> [What you are asked to do] For the word "show", return each line of the data in which it occurs.

[Recorded data]
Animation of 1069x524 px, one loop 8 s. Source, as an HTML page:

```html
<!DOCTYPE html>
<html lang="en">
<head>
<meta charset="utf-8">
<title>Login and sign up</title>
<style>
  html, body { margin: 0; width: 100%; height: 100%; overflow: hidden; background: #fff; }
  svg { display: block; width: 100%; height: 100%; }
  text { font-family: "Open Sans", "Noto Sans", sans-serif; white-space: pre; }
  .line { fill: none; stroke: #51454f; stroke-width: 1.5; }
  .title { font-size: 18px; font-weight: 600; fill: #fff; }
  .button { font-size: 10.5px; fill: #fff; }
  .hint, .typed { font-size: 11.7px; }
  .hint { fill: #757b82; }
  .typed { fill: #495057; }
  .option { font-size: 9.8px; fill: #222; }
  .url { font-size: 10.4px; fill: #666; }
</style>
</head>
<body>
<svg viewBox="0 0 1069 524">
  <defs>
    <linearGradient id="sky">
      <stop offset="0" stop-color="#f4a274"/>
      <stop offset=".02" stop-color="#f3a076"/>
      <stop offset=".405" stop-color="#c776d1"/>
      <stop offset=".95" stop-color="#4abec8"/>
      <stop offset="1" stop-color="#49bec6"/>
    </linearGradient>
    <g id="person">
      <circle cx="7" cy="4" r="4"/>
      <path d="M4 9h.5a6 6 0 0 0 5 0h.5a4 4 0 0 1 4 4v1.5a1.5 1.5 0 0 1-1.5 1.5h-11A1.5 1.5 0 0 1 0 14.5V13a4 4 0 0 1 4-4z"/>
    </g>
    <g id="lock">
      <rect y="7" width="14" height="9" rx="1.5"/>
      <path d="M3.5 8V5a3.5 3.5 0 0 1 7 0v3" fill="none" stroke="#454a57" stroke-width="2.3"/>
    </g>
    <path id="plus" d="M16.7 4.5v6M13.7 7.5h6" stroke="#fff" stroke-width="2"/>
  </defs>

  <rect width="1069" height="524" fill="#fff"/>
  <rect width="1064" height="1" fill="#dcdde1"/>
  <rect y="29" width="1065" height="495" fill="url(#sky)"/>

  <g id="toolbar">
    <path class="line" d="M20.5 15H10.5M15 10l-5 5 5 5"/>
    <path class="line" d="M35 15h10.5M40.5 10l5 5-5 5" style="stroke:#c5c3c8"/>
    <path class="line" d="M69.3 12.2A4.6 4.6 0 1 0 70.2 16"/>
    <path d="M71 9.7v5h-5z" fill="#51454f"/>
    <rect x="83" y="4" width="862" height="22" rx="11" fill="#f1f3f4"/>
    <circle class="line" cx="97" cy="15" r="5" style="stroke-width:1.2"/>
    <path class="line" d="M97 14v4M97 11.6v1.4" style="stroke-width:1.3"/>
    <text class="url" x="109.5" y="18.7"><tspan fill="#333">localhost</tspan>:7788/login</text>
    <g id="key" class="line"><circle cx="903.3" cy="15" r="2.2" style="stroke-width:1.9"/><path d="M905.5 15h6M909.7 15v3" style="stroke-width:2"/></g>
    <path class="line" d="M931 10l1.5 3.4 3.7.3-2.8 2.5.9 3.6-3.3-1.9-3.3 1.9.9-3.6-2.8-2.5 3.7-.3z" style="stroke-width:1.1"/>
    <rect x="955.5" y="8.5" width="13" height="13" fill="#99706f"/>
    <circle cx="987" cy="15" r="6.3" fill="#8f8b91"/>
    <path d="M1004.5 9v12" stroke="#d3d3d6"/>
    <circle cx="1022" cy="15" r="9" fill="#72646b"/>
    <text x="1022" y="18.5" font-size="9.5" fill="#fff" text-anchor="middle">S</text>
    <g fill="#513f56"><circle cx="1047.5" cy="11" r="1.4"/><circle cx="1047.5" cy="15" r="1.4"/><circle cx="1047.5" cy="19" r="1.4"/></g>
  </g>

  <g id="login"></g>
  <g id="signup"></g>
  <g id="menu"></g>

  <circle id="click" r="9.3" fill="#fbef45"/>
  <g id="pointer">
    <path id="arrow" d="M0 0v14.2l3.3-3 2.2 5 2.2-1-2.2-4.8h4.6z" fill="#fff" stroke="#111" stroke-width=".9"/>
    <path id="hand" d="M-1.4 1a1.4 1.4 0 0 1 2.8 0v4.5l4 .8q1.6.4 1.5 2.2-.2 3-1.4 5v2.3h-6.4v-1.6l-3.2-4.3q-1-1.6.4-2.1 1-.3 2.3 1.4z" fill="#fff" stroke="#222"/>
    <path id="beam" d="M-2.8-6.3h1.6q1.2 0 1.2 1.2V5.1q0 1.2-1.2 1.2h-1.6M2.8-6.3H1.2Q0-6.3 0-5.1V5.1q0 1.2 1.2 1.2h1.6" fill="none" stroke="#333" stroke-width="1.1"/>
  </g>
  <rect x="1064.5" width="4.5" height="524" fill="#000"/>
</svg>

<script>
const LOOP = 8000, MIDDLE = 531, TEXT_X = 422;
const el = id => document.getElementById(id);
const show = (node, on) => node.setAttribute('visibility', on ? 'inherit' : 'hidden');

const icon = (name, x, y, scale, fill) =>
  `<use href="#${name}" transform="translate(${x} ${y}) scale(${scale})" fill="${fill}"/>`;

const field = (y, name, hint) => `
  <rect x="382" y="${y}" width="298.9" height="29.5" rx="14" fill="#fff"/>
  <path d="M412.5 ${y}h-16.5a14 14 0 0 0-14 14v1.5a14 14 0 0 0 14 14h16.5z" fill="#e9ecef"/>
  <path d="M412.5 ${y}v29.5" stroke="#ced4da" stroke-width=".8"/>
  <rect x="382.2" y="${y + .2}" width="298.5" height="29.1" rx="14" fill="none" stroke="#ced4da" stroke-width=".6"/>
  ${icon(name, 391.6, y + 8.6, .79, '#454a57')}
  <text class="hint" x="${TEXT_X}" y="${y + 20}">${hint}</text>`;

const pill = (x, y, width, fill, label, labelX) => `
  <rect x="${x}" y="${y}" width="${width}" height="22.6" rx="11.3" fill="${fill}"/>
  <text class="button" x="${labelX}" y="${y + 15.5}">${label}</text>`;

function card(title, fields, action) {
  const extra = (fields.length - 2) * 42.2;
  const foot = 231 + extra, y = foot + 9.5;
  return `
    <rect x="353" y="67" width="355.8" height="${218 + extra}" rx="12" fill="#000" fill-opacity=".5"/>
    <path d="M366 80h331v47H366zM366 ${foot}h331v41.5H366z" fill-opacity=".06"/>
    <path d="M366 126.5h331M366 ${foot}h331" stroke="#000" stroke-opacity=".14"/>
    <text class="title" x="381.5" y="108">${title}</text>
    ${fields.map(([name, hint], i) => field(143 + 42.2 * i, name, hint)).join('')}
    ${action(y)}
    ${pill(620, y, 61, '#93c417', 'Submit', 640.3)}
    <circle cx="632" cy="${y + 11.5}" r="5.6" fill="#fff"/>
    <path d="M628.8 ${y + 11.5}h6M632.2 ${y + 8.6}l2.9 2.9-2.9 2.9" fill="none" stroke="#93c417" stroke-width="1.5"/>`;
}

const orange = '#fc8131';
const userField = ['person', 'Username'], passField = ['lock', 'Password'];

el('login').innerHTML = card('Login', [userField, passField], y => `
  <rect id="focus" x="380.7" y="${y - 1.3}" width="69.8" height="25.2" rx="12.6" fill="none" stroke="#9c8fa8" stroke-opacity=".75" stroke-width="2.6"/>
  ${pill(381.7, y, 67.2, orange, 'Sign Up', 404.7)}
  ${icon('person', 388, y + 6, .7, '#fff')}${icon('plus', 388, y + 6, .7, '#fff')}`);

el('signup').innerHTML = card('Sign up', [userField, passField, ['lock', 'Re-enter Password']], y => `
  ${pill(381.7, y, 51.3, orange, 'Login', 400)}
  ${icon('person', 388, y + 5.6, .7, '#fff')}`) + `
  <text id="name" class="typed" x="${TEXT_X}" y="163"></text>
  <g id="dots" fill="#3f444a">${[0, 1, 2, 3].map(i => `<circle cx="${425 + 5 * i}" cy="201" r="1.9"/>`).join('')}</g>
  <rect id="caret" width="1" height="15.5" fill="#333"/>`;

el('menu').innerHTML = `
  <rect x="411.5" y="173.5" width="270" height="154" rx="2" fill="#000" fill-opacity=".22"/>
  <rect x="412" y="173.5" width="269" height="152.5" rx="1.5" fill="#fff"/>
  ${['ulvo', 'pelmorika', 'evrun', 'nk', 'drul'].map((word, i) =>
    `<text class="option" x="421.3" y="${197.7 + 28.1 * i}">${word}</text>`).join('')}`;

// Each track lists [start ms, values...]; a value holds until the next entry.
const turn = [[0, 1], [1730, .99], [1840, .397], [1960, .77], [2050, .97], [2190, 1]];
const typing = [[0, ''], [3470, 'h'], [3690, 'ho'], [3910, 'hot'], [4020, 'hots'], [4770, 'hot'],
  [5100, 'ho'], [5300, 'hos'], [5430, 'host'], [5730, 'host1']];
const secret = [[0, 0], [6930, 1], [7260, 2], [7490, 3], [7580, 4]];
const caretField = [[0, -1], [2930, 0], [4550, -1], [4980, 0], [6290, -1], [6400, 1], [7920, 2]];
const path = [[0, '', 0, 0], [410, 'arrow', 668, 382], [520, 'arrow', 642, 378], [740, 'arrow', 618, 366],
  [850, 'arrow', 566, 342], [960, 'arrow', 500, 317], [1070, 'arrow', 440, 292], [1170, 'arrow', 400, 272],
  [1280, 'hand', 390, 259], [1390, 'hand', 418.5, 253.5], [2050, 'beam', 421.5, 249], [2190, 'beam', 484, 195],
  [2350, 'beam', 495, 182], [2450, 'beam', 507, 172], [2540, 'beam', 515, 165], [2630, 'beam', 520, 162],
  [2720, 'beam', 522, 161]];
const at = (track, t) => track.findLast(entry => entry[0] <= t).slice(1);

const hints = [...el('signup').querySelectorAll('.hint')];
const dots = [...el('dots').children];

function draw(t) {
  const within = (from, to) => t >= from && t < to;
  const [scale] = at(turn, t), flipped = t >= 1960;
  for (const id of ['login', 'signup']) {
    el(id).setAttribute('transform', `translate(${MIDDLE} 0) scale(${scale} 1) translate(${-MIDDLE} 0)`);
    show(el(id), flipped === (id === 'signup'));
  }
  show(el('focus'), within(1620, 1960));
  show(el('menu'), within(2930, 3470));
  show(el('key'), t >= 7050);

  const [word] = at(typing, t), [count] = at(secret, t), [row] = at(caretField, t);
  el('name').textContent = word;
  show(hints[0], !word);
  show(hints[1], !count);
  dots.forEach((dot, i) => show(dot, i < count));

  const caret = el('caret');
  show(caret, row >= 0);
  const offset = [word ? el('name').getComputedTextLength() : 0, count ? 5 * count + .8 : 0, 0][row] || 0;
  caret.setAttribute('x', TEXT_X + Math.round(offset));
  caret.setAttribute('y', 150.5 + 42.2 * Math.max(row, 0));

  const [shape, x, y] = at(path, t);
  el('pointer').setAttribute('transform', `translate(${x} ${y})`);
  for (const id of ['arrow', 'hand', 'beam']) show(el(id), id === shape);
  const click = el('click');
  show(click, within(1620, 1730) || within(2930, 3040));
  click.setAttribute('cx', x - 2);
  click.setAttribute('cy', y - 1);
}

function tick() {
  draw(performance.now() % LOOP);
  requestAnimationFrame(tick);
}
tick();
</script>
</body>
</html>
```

> [Answer section]
const show = (node, on) => node.setAttribute('visibility', on ? 'inherit' : 'hidden');
    show(el(id), flipped === (id === 'signup'));
  show(el('focus'), within(1620, 1960));
  show(el('menu'), within(2930, 3470));
  show(el('key'), t >= 7050);
  show(hints[0], !word);
  show(hints[1], !count);
  dots.forEach((dot, i) => show(dot, i < count));
  show(caret, row >= 0);
  for (const id of ['arrow', 'hand', 'beam']) show(el(id), id === shape);
  show(click, within(1620, 1730) || within(2930, 3040));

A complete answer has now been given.